I’m a pickpocket.
But it’s all for a good cause, you see….the cause of my time. And my laundry.
If you have children (or even just husbands), you have probably learned that it’s important to check pockets before putting things in the washing machine. Not for you, of course; you never forget there’s an important paper in your pocket.
I once washed my husbands entire wallet. Complete with credit card (needed replacing), memory stick (amazingly, still worked), and a check that fell apart and was an embarrassment to ask for a re-issue. I learned my lesson.
And then I had children. Who like to stick the strangest things in their pockets! Rocks, pieces of play-dough, crayons….you do not want to wash those things with your other clothes.
I made a cutsey sign to hang over the hamper. It reminds everyone to check their pockets, sort by color, make sure it’s dirty, etc.
Nobody pays any attention to the sign.

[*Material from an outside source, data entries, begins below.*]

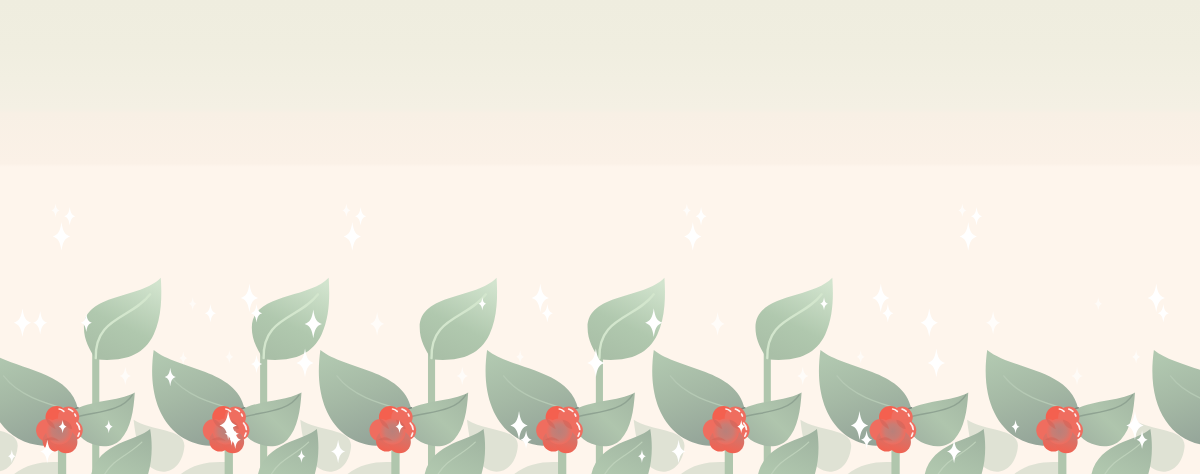
<!DOCTYPE html>
<html lang="en">
<head>
<meta charset="utf-8">
<title>Berry garden border</title>
<style>
:root{
  --sky-top:#efeddf; --sky-mid:#f4f0e4; --blush:#fbf1e7; --cream:#fef5ec;
  --leaf-mist:#d2e4ce; --leaf-light:#b0c8ae; --leaf-mid:#a9bfa7; --leaf-deep:#93a398;
  --leaf-pale:#dfe2d4; --stem:#b0c6ad; --vein-light:#d3e6cd; --vein-dark:#8fa392;
  --berry:#ef6d5f; --berry-bright:#f4604f; --berry-shade:#b9807a; --twig:#7d8a80; --sparkle:#fff;
}
html,body{margin:0;padding:0;overflow:hidden;background:var(--cream)}
.border-art{display:block;width:1200px;height:474px}
.vein{fill:none;stroke-linecap:round}
.stem{fill:var(--stem)}
.sparkles{fill:var(--sparkle)}
</style>
</head>
<body>
<svg class="border-art" viewBox="0 0 1015 401" preserveAspectRatio="none" role="img" aria-label="Row of green leaves and red berries with white sparkles">
<defs>
  <linearGradient id="sky" x1="0" y1="0" x2="0" y2="1">
    <stop offset="0" stop-color="var(--sky-top)"/>
    <stop offset=".1" stop-color="#f0eee0"/>
    <stop offset=".228" stop-color="var(--sky-mid)"/>
    <stop offset=".24" stop-color="#f8f0e5"/>
    <stop offset=".345" stop-color="var(--blush)"/>
    <stop offset=".352" stop-color="var(--cream)"/>
    <stop offset="1" stop-color="var(--cream)"/>
  </linearGradient>
  <linearGradient id="tall-fill" x1=".8" y1="0" x2=".35" y2="1">
    <stop offset="0" stop-color="var(--leaf-mist)"/>
    <stop offset=".6" stop-color="var(--leaf-light)"/>
    <stop offset="1" stop-color="var(--leaf-mid)"/>
  </linearGradient>
  <linearGradient id="broad-fill" x1=".3" y1="0" x2=".65" y2="1">
    <stop offset="0" stop-color="#b1c8b0"/>
    <stop offset=".45" stop-color="#a5b9a5"/>
    <stop offset="1" stop-color="var(--leaf-deep)"/>
  </linearGradient>
  <linearGradient id="side-fill" x1="1" y1="0" x2="0" y2=".9">
    <stop offset="0" stop-color="#a3b7a3"/>
    <stop offset=".5" stop-color="#afc5ad"/>
    <stop offset="1" stop-color="#9fb1a1"/>
  </linearGradient>
  <linearGradient id="low-fill" x1=".9" y1="0" x2=".3" y2="1">
    <stop offset="0" stop-color="#9fb3a0"/>
    <stop offset="1" stop-color="#b0c7ae"/>
  </linearGradient>
  <radialGradient id="berry-core">
    <stop offset="0" stop-color="var(--berry-shade)"/>
    <stop offset=".55" stop-color="#c97d74"/>
    <stop offset="1" stop-color="var(--berry)"/>
  </radialGradient>
  <linearGradient id="berry-low" x1=".3" y1="1" x2=".6" y2="0">
    <stop offset="0" stop-color="var(--berry-bright)"/>
    <stop offset="1" stop-color="#cb7a71"/>
  </linearGradient>

  <path id="star" d="M0,-10 C1,-3 2.4,-1.3 6,0 C2.4,1.3 1,3 0,10 C-1,3 -2.4,1.3 -6,0 C-2.4,-1.3 -1,-3 0,-10Z"/>
  <use id="star-s" href="#star" transform="scale(.56)"/>
  <use id="star-m" href="#star" transform="scale(.78)"/>
  <use id="star-l" href="#star" transform="scale(1.22)"/>

  <g id="pale-leaves" fill="var(--leaf-pale)">
    <path d="M63,-8 C78,2 106,-1 106,14 C105,28 97,36 88,36 C73,35 66,20 63,-8Z"/>
    <path d="M-38,38 C-27,29 -13,27 2,28 V38Z"/>
  </g>

  <g id="tall-leaf">
    <rect class="stem" x="-3" y="296" width="6" height="105"/>
    <path fill="url(#tall-fill)" d="M55,235 C38,253 -10,248 -10,277 C-10,288 -5,296 0,304 C22,306 40,302 49,283 C56,268 56,250 55,235Z"/>
    <path class="vein" stroke="var(--vein-light)" stroke-width="2" d="M0,303 C-1,268 30,270 46,249"/>
  </g>

  <g id="berries">
    <path class="vein" stroke="var(--twig)" stroke-width="1.3" d="M4,-9 C8,-15 11,-17 16,-18"/>
    <circle cx="-2" cy="-10" r="9.5" fill="var(--berry-bright)"/>
    <circle cx="8" cy="-10" r="9" fill="var(--berry)"/>
    <circle cx="-10" cy="1" r="9.5" fill="var(--berry)"/>
    <circle cx="11" cy="1" r="9" fill="var(--berry)"/>
    <circle cx="-5" cy="10" r="9" fill="url(#berry-low)"/>
    <circle cx="6" cy="11" r="9.5" fill="url(#berry-low)"/>
    <circle cx="0" cy="2" r="11" fill="url(#berry-core)"/>
    <path fill="#cf6258" opacity=".55" d="M-11,-9 C-6,-7 -4,-4 -3,0 C-7,-2 -10,-4 -11,-9Z M3,-8 C8,-7 11,-4 11,0 C7,-1 4,-3 3,-8Z M-12,9 C-8,6 -4,6 0,10 C-5,9 -8,10 -12,9Z"/>
    <g class="vein" stroke="#fff" stroke-width="1.4" opacity=".9">
      <path d="M8,-17 C11,-16 13,-14 14,-11" stroke-dasharray="4 3"/>
      <path d="M15,-5 C18,-2 18,2 16,6" stroke-dasharray="6 3"/>
      <path d="M0,-17 C2,-17 3,-16 4,-15"/>
    </g>
  </g>

  <g id="berry-plant">
    <rect class="stem" x="-1" y="12" width="7" height="27"/>
    <path fill="url(#broad-fill)" d="M-61,-67 C-40,-50 9,-51 16,-17 C7,-4 1,13 -14,14 C-46,12 -68,-18 -61,-67Z"/>
    <path class="vein" stroke="#b5c9b4" stroke-width="1.2" d="M-47,-45 C-34,-28 -12,-22 9,-16"/>
    <path fill="url(#side-fill)" d="M64,-31 C50,-23 26,-25 11,-15 C10,-7 14,6 24,11 C34,16 45,16 52,9 C61,-1 63,-16 64,-31Z"/>
    <path class="vein" stroke="var(--vein-dark)" stroke-width="1.2" d="M62,-29 C52,-13 27,-15 11,-9"/>
    <use href="#berries"/>
    <path fill="url(#low-fill)" d="M77,0 C66,10 33,11 27,39 H75 C79,26 79,12 77,0Z"/>
    <path class="vein" stroke="#bdd1ba" stroke-width="1.1" d="M70,11 C59,22 46,25 38,39"/>
  </g>
</defs>

<rect class="sky" width="1015" height="401" fill="url(#sky)"/>

<g class="pale-row">
  <use href="#pale-leaves" x="-91" y="363"/><use href="#pale-leaves" x="50" y="363"/>
  <use href="#pale-leaves" x="191" y="363"/><use href="#pale-leaves" x="332" y="363"/>
  <use href="#pale-leaves" x="473" y="363"/><use href="#pale-leaves" x="614" y="363"/>
  <use href="#pale-leaves" x="755" y="363"/><use href="#pale-leaves" x="896" y="363"/>
</g>

<g class="tall-row">
  <use href="#tall-leaf" x="81"/><use href="#tall-leaf" x="223"/><use href="#tall-leaf" x="365"/>
  <use href="#tall-leaf" x="507"/><use href="#tall-leaf" x="649"/>
</g>

<g class="berry-row">
  <use href="#berry-plant" x="50" y="363"/><use href="#berry-plant" x="191" y="363"/>
  <use href="#berry-plant" x="332" y="363"/><use href="#berry-plant" x="473" y="363"/>
  <use href="#berry-plant" x="614" y="363"/><use href="#berry-plant" x="755" y="363"/>
  <use href="#berry-plant" x="896" y="363"/><use href="#berry-plant" x="1037" y="363"/>
</g>

<g class="sparkles">
  <g id="trio">
    <use href="#star-s" x="47" y="178" opacity=".75"/><use href="#star-m" x="59" y="183"/><use href="#star-l" x="52" y="200"/>
  </g>
  <use href="#trio" x="246"/><use href="#trio" x="534"/><use href="#trio" x="767"/>

  <g id="pair"><use href="#star-l" x="211" y="252"/><use href="#star-m" x="217" y="265"/></g>
  <use href="#pair" x="246"/><use href="#pair" x="534"/><use href="#pair" x="767"/>

  <use href="#star-l" x="19" y="273"/><use href="#star" x="34" y="273"/><use href="#star-m" x="73" y="273"/>
  <use href="#star-m" x="178" y="265"/><use href="#star-l" x="265" y="274"/>
  <use href="#star" x="319" y="274" opacity=".7"/><use href="#star-l" x="553" y="273"/>
  <use href="#star" x="607" y="274" opacity=".7"/><use href="#star-l" x="786" y="273"/>
  <use href="#star" x="840" y="273" opacity=".8"/>
  <use href="#star-s" x="163" y="257" opacity=".6"/><use href="#star-s" x="408" y="257"/>
  <use href="#star-s" x="697" y="257"/><use href="#star-s" x="929" y="257" opacity=".6"/>

  <use href="#star-m" x="106" y="318" opacity=".7"/><use href="#star-m" x="144" y="319"/>
  <use href="#star-s" x="155" y="303" opacity=".6"/><use href="#star-s" x="194" y="302" opacity=".6"/>
  <use href="#star-m" x="217" y="308"/><use href="#star-l" x="258" y="307"/>
  <use href="#star-m" x="391" y="318" opacity=".7"/><use href="#star-s" x="440" y="302" opacity=".6"/>
  <use href="#star-l" x="504" y="307"/><use href="#star-m" x="679" y="318" opacity=".7"/>
  <use href="#star-s" x="728" y="302" opacity=".6"/><use href="#star-l" x="792" y="307"/>
  <use href="#star-m" x="911" y="318" opacity=".6"/><use href="#star-s" x="961" y="302" opacity=".7"/>

  <g id="low-pair"><use href="#star-l" x="193" y="360" transform="translate(0 0)"/><use href="#star-m" x="199" y="372"/></g>
  <use href="#star" x="196" y="367"/>
  <use href="#low-pair" x="246"/><use href="#low-pair" x="534"/><use href="#low-pair" x="767"/>
  <use href="#star-s" x="53" y="361"/><use href="#star-s" x="92" y="361"/>
  <use href="#star-s" x="338" y="361"/><use href="#star-s" x="627" y="361"/><use href="#star-s" x="859" y="361"/>
  <use href="#star" x="40" y="382"/><use href="#star-s" x="10" y="386"/>
  <use href="#star-s" x="255" y="386"/><use href="#star" x="286" y="382"/>
  <use href="#star-s" x="543" y="386"/><use href="#star" x="574" y="382"/>
  <use href="#star" x="807" y="382"/>
</g>
</svg>
</body>
</html>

I nagged, I implored them to check their pockets. It made little difference.
And then, I began to pick pockets. For profit, that is.
I empty the pockets, and the contents become mine. I then offer said contents for SALE to the owner first, and then to others if the owner doesn’t want to fork it over. If there are no buyers, I declutter it by putting it in the trash (it usually belongs there anyway).
I don’t charge much, only a shekel (about 25 cents) per item. But to the kids, it’s a lot (the 2 older ones get 1 or 2 shekels for allowance each week plus a little for extra jobs if they choose). And it works! It makes them more careful about leaving things in their pockets, and helps them learn the value of both things and money at the same time.
It works for me.
What’s your trick for getting your family members to participate in laundry rules?
What’s the worst thing you ever washed by mistake?
Have you ever been pickpocketed for real?
How do you teach your children to take care of their things/value of money?
When was the last time you watched Oliver! ?